====== INPUT MATERIAL ======
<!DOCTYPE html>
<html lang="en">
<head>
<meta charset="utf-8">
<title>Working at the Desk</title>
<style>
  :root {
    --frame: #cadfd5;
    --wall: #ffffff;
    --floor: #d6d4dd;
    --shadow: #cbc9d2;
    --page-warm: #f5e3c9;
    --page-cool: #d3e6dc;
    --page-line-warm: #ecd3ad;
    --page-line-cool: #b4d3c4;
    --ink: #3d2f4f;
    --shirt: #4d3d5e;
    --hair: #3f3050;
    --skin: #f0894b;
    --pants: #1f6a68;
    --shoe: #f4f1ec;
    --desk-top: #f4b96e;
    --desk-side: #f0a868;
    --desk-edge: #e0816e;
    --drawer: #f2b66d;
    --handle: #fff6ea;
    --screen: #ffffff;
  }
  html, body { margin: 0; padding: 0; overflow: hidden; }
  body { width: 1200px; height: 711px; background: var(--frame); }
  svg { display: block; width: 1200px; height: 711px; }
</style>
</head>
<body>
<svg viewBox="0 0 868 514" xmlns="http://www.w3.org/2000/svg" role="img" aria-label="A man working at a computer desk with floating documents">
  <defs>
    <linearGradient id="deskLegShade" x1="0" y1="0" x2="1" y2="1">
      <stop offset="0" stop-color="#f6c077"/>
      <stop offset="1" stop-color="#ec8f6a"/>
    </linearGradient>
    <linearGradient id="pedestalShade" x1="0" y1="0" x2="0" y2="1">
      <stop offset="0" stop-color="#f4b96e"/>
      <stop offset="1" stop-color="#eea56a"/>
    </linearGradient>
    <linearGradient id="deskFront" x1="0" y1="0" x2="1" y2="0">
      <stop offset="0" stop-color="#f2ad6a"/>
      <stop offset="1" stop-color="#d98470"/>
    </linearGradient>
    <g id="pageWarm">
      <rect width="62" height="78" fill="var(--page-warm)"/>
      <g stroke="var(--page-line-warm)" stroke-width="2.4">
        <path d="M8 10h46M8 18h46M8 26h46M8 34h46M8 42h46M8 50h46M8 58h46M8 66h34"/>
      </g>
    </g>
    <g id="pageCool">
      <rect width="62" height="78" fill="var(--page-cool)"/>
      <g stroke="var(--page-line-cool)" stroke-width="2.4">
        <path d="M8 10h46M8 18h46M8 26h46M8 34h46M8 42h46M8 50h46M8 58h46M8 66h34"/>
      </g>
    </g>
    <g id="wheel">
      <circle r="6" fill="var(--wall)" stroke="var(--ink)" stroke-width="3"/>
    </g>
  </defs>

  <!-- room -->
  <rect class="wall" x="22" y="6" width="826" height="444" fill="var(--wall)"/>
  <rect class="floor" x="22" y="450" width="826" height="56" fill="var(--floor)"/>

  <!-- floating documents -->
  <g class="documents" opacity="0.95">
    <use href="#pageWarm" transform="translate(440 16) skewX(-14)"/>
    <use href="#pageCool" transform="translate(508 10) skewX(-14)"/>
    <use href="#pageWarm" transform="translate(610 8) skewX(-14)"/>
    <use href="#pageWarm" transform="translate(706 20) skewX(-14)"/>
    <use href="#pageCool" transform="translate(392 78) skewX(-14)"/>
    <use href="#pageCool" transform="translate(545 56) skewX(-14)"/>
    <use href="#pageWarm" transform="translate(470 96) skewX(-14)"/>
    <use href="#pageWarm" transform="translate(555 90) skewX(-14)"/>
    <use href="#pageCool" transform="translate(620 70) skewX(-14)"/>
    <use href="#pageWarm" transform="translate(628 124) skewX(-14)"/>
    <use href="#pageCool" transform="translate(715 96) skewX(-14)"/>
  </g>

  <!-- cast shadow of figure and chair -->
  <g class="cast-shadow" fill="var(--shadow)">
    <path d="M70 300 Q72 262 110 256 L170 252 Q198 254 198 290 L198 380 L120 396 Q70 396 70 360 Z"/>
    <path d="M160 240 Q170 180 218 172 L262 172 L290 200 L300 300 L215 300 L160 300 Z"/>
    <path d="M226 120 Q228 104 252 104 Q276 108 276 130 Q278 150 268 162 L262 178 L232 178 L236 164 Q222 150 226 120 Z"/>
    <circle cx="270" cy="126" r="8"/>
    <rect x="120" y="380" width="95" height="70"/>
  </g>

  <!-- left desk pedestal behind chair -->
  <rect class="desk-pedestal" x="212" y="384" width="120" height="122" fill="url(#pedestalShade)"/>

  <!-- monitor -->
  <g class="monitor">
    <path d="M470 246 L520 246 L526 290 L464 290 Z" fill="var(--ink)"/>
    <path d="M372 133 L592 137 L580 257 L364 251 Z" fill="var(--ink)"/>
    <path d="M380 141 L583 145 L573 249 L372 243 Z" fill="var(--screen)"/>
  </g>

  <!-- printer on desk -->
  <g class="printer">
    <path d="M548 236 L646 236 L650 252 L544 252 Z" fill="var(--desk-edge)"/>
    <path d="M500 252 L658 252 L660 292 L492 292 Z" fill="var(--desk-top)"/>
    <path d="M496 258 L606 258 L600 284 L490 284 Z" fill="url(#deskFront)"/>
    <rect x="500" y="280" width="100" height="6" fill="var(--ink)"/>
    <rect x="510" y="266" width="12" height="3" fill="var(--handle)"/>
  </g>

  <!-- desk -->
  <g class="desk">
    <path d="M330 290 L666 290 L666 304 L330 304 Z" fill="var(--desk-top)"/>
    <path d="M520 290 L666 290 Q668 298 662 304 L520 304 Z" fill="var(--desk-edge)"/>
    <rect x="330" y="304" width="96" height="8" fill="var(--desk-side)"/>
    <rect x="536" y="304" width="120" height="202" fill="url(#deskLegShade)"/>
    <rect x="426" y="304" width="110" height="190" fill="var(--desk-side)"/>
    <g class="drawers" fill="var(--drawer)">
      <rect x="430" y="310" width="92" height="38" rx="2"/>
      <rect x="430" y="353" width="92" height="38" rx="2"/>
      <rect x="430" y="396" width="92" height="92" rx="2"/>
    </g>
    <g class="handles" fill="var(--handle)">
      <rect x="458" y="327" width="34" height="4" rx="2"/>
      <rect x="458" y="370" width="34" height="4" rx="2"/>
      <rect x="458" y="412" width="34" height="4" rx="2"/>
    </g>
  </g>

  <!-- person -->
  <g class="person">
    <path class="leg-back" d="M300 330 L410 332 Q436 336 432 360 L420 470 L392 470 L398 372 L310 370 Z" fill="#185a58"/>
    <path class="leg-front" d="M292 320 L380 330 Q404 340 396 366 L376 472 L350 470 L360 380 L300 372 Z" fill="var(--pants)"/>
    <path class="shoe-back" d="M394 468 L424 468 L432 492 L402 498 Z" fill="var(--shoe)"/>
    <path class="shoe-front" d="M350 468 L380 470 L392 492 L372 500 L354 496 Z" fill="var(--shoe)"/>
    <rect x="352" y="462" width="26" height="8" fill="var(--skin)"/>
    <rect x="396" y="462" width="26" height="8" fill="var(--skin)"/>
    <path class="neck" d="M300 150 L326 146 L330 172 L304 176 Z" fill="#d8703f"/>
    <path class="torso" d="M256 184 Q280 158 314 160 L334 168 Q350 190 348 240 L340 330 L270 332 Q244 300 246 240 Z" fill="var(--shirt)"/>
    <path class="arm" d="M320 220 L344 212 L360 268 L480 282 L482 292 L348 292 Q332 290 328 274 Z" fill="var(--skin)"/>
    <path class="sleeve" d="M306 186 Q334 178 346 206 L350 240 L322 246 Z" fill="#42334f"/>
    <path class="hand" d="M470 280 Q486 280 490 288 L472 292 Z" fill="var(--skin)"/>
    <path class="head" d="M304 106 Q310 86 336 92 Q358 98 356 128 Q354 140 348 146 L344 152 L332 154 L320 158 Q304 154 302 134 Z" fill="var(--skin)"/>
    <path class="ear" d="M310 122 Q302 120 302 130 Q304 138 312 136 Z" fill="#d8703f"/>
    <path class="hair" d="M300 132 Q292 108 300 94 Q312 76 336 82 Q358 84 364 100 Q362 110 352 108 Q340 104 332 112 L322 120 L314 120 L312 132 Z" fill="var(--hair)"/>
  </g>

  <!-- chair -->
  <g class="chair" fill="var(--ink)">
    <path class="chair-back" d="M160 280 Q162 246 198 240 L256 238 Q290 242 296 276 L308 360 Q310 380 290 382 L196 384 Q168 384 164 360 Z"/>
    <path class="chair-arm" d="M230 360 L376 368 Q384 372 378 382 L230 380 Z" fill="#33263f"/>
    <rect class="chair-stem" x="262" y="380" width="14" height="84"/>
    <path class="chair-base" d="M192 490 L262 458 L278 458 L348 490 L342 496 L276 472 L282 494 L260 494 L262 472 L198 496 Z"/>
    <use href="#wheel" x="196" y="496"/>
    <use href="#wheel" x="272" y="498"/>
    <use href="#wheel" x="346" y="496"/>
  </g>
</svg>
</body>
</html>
======
====== INPUT MATERIAL ======
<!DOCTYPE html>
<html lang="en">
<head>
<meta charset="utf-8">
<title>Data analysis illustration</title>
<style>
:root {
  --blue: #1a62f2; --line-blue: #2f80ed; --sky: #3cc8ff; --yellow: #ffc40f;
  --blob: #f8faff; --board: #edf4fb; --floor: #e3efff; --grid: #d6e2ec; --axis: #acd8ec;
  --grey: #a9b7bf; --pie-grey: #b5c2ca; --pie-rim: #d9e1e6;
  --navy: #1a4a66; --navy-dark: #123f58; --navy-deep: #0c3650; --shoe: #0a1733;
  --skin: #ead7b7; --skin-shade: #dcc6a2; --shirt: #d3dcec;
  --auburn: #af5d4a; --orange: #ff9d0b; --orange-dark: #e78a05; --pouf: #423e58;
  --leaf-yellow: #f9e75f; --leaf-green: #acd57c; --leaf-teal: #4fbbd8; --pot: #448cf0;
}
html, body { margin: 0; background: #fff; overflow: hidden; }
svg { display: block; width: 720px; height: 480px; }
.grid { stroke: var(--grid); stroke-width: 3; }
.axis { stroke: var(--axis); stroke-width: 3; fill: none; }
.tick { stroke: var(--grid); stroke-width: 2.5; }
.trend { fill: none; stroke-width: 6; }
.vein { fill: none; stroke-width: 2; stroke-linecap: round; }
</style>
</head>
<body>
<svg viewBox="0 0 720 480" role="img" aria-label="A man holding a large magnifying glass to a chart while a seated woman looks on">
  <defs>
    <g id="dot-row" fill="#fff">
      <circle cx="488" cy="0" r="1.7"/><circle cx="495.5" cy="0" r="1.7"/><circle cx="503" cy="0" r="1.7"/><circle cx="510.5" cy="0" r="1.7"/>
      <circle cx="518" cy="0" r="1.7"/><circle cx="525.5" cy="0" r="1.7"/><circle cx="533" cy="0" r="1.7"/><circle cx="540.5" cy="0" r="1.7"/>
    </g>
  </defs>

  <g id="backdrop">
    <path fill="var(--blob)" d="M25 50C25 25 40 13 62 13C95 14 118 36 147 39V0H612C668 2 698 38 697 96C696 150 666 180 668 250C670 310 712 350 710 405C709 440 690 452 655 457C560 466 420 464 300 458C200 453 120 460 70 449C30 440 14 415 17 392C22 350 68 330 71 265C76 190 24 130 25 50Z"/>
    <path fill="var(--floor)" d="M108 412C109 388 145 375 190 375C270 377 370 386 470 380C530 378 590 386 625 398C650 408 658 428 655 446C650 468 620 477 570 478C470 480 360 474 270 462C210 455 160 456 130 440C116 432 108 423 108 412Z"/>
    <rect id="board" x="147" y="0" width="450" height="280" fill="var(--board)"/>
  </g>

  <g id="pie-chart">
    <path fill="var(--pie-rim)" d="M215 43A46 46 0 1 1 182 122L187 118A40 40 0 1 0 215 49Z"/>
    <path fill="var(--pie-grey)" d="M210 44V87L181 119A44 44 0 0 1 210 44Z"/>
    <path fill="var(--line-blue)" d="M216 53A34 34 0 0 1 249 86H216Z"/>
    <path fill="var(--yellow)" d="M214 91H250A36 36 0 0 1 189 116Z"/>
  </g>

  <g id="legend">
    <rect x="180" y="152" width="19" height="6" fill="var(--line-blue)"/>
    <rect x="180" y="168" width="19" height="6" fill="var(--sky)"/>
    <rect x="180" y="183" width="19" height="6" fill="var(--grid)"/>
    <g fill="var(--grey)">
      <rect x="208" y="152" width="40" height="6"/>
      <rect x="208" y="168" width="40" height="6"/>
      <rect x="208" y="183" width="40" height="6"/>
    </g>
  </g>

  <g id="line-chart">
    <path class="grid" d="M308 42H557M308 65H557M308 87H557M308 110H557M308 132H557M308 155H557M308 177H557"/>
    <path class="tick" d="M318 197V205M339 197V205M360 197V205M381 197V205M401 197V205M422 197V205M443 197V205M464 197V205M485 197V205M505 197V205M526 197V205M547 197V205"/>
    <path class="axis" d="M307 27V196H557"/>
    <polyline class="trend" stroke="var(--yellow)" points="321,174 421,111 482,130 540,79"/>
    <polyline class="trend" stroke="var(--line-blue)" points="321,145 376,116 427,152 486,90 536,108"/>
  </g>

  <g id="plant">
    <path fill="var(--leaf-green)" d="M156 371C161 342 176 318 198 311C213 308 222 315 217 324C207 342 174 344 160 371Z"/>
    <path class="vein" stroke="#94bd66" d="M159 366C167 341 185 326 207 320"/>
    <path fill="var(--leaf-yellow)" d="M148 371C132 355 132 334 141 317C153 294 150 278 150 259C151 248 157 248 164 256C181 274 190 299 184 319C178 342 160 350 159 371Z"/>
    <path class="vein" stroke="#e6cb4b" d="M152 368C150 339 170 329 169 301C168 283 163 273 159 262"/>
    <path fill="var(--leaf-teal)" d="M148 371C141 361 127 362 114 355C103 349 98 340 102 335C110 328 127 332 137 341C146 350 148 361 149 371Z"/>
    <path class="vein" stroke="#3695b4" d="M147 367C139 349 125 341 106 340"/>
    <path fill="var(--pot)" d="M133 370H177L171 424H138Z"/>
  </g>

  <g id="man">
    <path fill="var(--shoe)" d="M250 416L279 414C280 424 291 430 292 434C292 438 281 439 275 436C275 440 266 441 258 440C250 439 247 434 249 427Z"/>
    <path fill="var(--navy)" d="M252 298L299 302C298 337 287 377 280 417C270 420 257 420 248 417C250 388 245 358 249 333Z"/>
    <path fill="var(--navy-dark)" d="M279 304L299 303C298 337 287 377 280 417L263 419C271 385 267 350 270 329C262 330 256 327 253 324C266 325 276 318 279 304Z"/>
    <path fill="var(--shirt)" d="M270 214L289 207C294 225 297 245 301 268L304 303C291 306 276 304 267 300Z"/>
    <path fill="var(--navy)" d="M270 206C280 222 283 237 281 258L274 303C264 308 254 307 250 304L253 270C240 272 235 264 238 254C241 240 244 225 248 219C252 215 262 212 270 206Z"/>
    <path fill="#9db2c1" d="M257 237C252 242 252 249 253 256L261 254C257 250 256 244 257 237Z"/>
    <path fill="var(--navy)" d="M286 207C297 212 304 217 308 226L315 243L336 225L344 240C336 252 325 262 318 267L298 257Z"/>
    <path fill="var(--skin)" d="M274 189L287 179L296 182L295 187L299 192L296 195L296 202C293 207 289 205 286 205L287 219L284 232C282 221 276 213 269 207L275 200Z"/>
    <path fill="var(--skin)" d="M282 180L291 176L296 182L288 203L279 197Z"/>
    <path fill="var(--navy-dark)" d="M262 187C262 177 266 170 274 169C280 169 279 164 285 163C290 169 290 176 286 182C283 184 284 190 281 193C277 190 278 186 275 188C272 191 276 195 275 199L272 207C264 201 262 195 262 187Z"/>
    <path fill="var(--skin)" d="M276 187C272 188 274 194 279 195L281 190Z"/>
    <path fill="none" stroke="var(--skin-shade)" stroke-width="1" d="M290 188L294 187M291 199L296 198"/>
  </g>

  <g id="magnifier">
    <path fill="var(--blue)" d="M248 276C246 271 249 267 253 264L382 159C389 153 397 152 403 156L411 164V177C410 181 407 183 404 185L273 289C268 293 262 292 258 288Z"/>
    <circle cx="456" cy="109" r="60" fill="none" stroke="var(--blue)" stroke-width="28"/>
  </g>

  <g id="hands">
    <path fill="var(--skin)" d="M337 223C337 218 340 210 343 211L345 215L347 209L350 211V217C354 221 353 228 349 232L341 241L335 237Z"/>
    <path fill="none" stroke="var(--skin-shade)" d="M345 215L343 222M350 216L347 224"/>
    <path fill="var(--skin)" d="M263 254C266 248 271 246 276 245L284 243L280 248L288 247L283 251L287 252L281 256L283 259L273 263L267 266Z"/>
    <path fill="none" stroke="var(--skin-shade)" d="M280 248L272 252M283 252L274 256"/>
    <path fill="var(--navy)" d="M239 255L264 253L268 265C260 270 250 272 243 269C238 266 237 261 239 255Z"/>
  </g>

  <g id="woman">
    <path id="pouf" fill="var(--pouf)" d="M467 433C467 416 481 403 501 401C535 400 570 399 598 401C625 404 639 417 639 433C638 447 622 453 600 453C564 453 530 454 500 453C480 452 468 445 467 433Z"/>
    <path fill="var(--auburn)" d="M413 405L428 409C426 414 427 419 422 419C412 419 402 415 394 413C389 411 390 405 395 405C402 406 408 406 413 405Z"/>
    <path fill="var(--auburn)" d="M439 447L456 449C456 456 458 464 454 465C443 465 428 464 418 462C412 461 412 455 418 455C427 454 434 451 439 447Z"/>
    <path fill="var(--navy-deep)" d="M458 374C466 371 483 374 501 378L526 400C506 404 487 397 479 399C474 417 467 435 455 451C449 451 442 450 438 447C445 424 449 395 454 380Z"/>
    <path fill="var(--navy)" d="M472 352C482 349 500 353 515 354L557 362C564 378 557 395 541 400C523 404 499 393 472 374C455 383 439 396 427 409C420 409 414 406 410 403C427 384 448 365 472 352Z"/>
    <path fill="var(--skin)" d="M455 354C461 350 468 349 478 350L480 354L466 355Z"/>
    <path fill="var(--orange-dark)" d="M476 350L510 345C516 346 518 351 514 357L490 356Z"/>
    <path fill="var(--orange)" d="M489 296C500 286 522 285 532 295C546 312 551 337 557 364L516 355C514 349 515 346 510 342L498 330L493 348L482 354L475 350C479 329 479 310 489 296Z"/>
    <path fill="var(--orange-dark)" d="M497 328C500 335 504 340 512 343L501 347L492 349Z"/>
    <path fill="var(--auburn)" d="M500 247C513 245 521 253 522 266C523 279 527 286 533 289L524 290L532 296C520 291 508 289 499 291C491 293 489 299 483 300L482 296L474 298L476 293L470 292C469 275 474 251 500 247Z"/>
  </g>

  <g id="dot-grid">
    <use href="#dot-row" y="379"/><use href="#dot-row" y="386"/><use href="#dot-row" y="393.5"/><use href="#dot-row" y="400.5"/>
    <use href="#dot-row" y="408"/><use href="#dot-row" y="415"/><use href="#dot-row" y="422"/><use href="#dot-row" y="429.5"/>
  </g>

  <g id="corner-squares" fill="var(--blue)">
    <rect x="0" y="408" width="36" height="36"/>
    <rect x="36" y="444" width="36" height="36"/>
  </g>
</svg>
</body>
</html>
======
Looking only at the entries, count the lines that contain the word "blue", then state that count and nothing else.

* RESPONSE AREA
7